Brown added that given the unique situation for this election, Stein and Johnson may have more success in the polling booths this go-round, especially because both nominees are repeat candidates, which gives them a familiarity aspect among voters, but also wrote that polling history suggests that both candidates are likely to underperform in the polls in the final vote.
‘It’s not a wasted vote to vote your values…’
In spite of the statistics that seem to illustrate an impending negative outcome for the third party tickets, proponents of those parties remain consistent in their optimism.
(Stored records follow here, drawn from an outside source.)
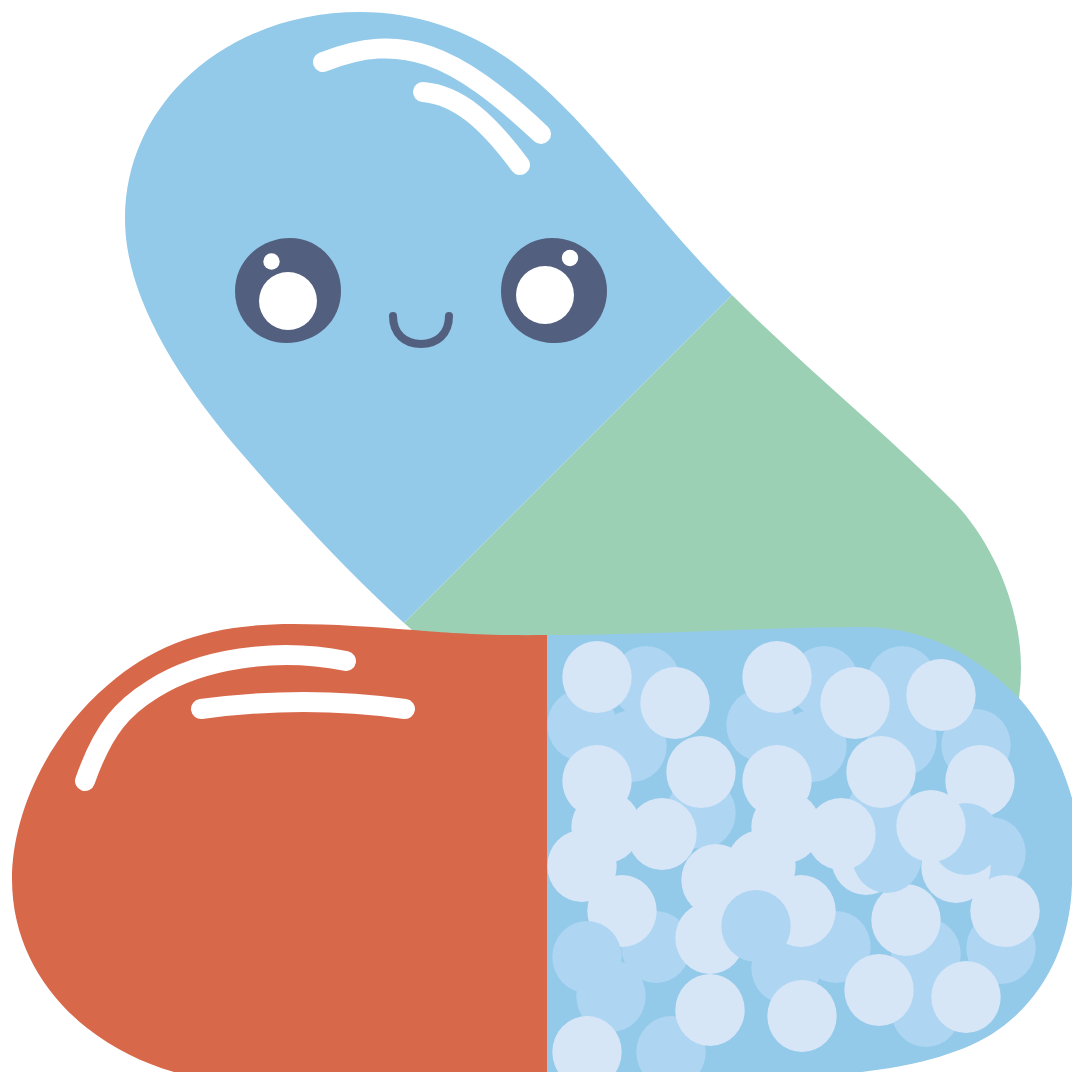
<!DOCTYPE html>
<html lang="en">
<head>
<meta charset="utf-8">
<title>Two capsules</title>
<style>
:root {
  --paper: #ffffff;
  --sky: #93c9e9;
  --mint: #9bd0b5;
  --brick: #d8684a;
  --ink: #535f7e;
  --bead-mid: #aed6f3;
  --bead-light: #d7e6f7;
}
html, body { margin: 0; background: var(--paper); }
body { width: 1072px; height: 1072px; overflow: hidden; }
svg { display: block; width: 1072px; height: 1072px; }
.sky { fill: var(--sky); }
.mint { fill: var(--mint); }
.brick { fill: var(--brick); }
.ink { fill: var(--ink); }
.white { fill: var(--paper); }
.mid { fill: var(--bead-mid); }
.light { fill: var(--bead-light); }
.shine { fill: none; stroke: var(--paper); stroke-width: 20; stroke-linecap: round; }
.smile { fill: none; stroke: var(--ink); stroke-width: 8; stroke-linecap: round; }
</style>
</head>
<body>
<svg viewBox="0 0 1072 1072" role="img" aria-label="A smiling blue and green capsule leaning behind a red capsule filled with beads">
  <defs>
    <ellipse id="bead" rx="34.7" ry="36"/>
    <clipPath id="bead-half">
      <path d="M547 635C650 635 760 627 868 627C930 629 980 658 1019 698C1046 728 1062 764 1072 798V884C1070 950 1040 1003 992 1034C956 1056 910 1066 862 1072H547Z"/>
    </clipPath>
  </defs>

  <g id="leaning-capsule">
    <path class="mint" d="M732 295C808 371 886 433 955 503C996 547 1021 611 1021 668Q1021 684 1019 698L900 720H480L412 630L404 623Z"/>
    <path class="sky" d="M404 623C346 570 292 512 236 447C165 363 125 286 125 219C125 162 149 115 183 81C229 36 292 12 360 12C419 12 474 32 518 66C592 123 649 212 732 295Z"/>
    <path class="shine" d="M323 62C401 31 454 52 541 134M423 92C459 95 488 122 520 165"/>
    <g id="face">
      <path class="ink" d="M290 238C319 238 341 262 341 291C341 321 317 343 286 343C257 343 235 320 235 291C235 261 260 238 290 238Z"/>
      <circle class="white" cx="288" cy="301" r="29"/>
      <circle class="white" cx="271.500" cy="261.500" r="8.200"/>
      <path class="ink" d="M552 238C582 238 607 261 607 291C607 320 584 343 555 343C524 343 501 321 501 291C501 262 523 238 552 238Z"/>
      <circle class="white" cx="545" cy="295" r="29"/>
      <circle class="white" cx="570" cy="258" r="8.200"/>
      <path class="smile" d="M393 316C393 334 405 344 421 344C437 344 449 334 449 316"/>
    </g>
  </g>

  <g id="lying-capsule">
    <path class="brick" d="M548 635C480 636 440 632 413 630C374 627 333 624 293 624C211 624 157 643 109 684C46 737 12 816 12 879C12 942 43 993 87 1028C114 1049 143 1063 174 1072H548Z"/>
    <path class="shine" d="M85 781C104 727 124 707 153 689C200 659 275 647 346 661M201 709Q304 695 405 709"/>
    <g id="beads" clip-path="url(#bead-half)">
      <rect class="sky" x="547" y="620" width="525" height="452"/>
      <g class="mid">
        <use href="#bead" x="646" y="682"/>
        <use href="#bead" x="582" y="725"/>
        <use href="#bead" x="632" y="746"/>
        <use href="#bead" x="824" y="682"/>
        <use href="#bead" x="761" y="725"/>
        <use href="#bead" x="812" y="746"/>
        <use href="#bead" x="902" y="682"/>
        <use href="#bead" x="902" y="740"/>
        <use href="#bead" x="976" y="745"/>
        <use href="#bead" x="701" y="813"/>
        <use href="#bead" x="881" y="813"/>
        <use href="#bead" x="991" y="853"/>
        <use href="#bead" x="656" y="947"/>
        <use href="#bead" x="611" y="996"/>
        <use href="#bead" x="671" y="1052"/>
        <use href="#bead" x="836" y="947"/>
        <use href="#bead" x="786" y="968"/>
        <use href="#bead" x="926" y="954"/>
        <use href="#bead" x="926" y="1011"/>
        <use href="#bead" x="1001" y="948"/>
      </g>
      <g class="light">
        <use href="#bead" x="597" y="677"/>
        <use href="#bead" x="675" y="703"/>
        <use href="#bead" x="777" y="677"/>
        <use href="#bead" x="855" y="703"/>
        <use href="#bead" x="941" y="695"/>
        <use href="#bead" x="597" y="781"/>
        <use href="#bead" x="701" y="772"/>
        <use href="#bead" x="777" y="781"/>
        <use href="#bead" x="980" y="781"/>
        <use href="#bead" x="606" y="827"/>
        <use href="#bead" x="582" y="866"/>
        <use href="#bead" x="662" y="834"/>
        <use href="#bead" x="786" y="827"/>
        <use href="#bead" x="761" y="866"/>
        <use href="#bead" x="716" y="880"/>
        <use href="#bead" x="866" y="859"/>
        <use href="#bead" x="956" y="867"/>
        <use href="#bead" x="622" y="911"/>
        <use href="#bead" x="710" y="938"/>
        <use href="#bead" x="801" y="911"/>
        <use href="#bead" x="906" y="920"/>
        <use href="#bead" x="1005" y="911"/>
        <use href="#bead" x="710" y="1010"/>
        <use href="#bead" x="802" y="1016"/>
        <use href="#bead" x="879" y="990"/>
        <use href="#bead" x="966" y="997"/>
        <use href="#bead" x="587" y="1052"/>
      </g>
      <g class="mid">
        <use href="#bead" x="587" y="957"/>
        <use href="#bead" x="756" y="926"/>
        <use href="#bead" x="887" y="857"/>
        <use href="#bead" x="966" y="839"/>
      </g>
      <g class="light">
        <use href="#bead" x="841" y="834"/>
        <use href="#bead" x="881" y="772"/>
        <use href="#bead" x="931" y="826"/>
      </g>
    </g>
  </g>
</svg>
</body>
</html>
To the third partiers, there is no such thing as a wasted vote.
“It’s not a wasted vote to vote your values because that’s what the vote was intended to be,” Culver said. “You know, if you’re not voting your values then you’re sort of betraying the whole effort of democracy that our country was built on. You will only be perpetuating what you have by voting that way.”
The third parties’ messages are simple: continuing the same pattern of American politics can only lead to the same results, it is only when voters decide that they are ready for change that changes will come.
“Civic participation requires civic responsibility, and that’s where it’s a world full of people working their tails off but getting a just world in return for that,” Fowles said. “It’s not a welfare world, it’s a world where people fare well–you see what I did there?”